Between August and September 2023, I decided that I had to restart my quest for a commenting platform. This time I knew that I had to look for a solution that I had to install and manage myself. I was not super-excited about it, but from my first search for a Disqus alternative, I couldn’t find any managed solution that I really liked.
Initially I thought about writing my own commenting platform in Rust with a key-value store, but then I figured that if I looked for a software to install instead of a managed platform, maybe I could find something I liked.
After some research, I decided to go with Remark42. There were a few contenders, but Remark42 won because it looked like it had all of the features I needed, and more:
- it supports sending of email notifications, both to me, and to my readers;
- it supports various authentication mechanisms, including: email, GitHub, Google, Facebook, etc (it’s nice to give commenters a choice);
- it supports leaving comments anonymously, without logging in or leaving an email address;
- commenters can edit and delete comments;
- it supports importing comments from Disqus;
- in fact, it supports importing comments from any platform: the format it uses for restoring backups is JSON-based and very easy to replicate (in theory I could import the comments from Cactus, even though I have not done that yet);
- it’s privacy-focused, and it looks like it’s implemented with security in mind.
I decided to host it on Fly.io, which offers some compute and storage capacity for free. I was introduced to Fly.io on Mastodon, but I had never used it before.

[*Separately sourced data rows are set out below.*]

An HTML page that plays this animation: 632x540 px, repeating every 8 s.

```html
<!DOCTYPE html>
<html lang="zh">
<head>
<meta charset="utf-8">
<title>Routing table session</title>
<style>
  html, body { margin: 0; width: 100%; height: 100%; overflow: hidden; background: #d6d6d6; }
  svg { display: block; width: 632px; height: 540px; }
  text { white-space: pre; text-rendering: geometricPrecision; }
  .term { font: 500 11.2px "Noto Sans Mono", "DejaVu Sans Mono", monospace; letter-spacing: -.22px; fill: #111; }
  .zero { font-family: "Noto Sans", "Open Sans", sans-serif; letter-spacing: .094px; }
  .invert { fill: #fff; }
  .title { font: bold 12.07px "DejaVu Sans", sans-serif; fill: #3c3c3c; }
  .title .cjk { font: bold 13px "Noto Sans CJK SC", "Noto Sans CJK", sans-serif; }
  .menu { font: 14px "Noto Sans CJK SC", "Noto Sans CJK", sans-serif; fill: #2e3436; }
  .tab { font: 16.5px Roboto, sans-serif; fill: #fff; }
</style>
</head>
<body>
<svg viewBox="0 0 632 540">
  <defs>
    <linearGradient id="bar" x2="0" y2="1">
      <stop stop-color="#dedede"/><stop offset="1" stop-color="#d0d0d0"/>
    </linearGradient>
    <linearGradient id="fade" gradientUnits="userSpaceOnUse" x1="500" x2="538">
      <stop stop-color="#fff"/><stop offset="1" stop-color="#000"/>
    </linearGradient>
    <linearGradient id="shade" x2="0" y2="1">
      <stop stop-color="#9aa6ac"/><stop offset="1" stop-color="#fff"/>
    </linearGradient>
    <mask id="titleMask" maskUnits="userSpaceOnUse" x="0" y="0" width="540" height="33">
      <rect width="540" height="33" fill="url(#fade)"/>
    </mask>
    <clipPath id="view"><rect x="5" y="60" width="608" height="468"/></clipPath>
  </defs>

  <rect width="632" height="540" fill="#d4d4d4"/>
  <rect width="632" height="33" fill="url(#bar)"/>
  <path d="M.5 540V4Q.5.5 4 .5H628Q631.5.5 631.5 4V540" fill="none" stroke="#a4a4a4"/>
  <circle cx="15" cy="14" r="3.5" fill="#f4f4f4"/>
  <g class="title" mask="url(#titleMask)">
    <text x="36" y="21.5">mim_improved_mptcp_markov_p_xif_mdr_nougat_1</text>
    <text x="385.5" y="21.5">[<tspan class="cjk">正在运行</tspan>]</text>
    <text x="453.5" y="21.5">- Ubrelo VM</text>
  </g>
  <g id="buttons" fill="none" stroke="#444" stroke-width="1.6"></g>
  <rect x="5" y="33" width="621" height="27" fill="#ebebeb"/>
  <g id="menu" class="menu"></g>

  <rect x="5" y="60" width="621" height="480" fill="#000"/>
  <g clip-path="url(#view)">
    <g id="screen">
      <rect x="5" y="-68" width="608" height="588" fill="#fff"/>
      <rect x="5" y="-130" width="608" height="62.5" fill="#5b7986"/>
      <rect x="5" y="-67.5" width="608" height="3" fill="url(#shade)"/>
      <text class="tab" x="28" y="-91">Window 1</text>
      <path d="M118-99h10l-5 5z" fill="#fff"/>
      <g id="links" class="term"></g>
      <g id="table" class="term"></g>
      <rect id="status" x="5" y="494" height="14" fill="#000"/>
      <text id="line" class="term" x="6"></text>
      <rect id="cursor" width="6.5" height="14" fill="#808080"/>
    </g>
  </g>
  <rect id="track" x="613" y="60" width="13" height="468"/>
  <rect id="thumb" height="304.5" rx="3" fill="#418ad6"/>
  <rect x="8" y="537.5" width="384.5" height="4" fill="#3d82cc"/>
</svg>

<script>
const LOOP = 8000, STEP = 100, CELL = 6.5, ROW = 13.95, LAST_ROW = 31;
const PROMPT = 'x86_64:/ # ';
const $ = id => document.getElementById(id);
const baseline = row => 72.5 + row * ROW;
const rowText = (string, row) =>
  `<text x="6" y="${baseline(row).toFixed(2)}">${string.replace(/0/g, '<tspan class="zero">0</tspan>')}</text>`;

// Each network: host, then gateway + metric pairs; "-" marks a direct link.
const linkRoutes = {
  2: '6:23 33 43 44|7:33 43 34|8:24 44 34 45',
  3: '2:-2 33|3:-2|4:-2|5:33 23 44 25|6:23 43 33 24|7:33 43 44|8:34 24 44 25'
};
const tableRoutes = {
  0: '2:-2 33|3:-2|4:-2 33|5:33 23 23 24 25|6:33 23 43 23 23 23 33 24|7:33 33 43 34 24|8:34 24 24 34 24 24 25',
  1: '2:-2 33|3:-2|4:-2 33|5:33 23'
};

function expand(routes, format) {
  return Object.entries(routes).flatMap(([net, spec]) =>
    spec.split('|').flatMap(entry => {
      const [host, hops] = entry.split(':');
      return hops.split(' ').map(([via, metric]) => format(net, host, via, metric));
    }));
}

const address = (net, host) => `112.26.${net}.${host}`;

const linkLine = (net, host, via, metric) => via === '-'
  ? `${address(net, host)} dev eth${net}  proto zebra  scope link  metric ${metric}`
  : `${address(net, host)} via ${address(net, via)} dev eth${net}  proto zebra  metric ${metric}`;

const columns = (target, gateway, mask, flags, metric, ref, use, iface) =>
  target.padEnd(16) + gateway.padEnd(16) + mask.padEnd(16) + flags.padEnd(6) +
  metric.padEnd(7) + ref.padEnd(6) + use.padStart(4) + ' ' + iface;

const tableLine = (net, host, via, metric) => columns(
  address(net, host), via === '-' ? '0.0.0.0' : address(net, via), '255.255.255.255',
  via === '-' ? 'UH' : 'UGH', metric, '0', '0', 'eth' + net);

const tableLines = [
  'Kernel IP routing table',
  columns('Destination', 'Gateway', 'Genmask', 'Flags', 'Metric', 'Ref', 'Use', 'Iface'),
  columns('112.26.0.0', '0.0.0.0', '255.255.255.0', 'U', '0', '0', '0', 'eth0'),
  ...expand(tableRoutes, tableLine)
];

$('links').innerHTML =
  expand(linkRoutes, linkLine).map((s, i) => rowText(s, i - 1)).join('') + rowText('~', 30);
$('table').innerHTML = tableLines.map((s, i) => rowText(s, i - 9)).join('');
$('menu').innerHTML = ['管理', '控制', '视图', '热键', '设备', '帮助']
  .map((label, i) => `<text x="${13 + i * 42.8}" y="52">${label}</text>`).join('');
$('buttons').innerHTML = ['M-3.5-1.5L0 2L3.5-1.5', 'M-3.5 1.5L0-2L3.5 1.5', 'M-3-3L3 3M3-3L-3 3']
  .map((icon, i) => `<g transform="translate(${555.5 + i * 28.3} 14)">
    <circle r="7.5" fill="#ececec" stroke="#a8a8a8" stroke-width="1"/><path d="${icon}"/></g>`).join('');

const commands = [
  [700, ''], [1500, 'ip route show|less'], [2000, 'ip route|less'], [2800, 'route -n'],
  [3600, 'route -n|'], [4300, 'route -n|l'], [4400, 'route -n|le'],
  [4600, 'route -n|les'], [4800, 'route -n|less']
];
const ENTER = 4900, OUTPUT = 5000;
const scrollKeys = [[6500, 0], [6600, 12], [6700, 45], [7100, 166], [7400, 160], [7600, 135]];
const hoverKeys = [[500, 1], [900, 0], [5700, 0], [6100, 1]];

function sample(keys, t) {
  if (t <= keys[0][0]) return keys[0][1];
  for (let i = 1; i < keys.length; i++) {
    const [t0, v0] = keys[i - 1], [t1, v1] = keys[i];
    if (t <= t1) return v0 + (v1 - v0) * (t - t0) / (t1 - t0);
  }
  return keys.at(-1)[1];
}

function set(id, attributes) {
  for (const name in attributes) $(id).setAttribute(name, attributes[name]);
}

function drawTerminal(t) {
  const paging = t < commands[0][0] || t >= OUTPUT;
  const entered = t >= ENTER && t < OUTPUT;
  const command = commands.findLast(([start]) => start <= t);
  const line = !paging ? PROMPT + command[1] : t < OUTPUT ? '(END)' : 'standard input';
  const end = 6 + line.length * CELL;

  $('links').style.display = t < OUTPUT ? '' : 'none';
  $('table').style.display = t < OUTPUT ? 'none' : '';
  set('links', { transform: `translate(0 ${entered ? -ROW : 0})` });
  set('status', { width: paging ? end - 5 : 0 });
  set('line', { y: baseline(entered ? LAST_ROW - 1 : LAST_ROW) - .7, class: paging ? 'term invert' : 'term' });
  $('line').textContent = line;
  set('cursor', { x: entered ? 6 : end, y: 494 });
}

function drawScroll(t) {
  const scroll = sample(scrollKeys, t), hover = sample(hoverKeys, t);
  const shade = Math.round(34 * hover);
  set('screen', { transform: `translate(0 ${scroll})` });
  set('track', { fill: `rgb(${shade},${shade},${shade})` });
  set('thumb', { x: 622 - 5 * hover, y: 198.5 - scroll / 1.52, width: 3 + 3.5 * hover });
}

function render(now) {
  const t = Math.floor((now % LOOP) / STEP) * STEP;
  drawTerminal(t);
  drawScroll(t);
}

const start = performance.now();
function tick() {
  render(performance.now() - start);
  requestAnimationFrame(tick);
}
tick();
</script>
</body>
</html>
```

For sending emails, I chose Elastic Email, which also offers the features I needed for free. I also had never used this service before, and did not know much about it: it showed up while searching for a free SMTP provider. Elastic Email describes itself as a marketing service, which does not sound great from the point of view of privacy, but I figured that all the emails being sent here contain only public information (all comments are public after all), so there’s not much to protect besides email addresses. And people are free to use temporary email providers like Mailinator if they don’t want to leave their real email, or even leave no email address at all. (Should I be concerned about Elastic Email, like I should have been concerned about Disqus? Let me know… in the comments below.)
Setting up Remark42 on Fly.io was relatively easy, but it took me way longer than I had expected, mostly because the Fly.io documentation was quite inconsistent and confusing, and also the Remark42 documentation was not fully clear. In the end I managed to make everything work and I’m pretty happy with the setup I ended up with. I’m going to publish details about my setup in a future blog post, in case you’re interested (update: said blog post is now published).
That’s all I have to say for now! Remark42 has been running on my blog for a few days, so it’s too early for me to say whether I’ll stick with it or I will look for a new solution, but so far it looks very promising, and I’m very happy with it. I hope this is the beginning of a long journey!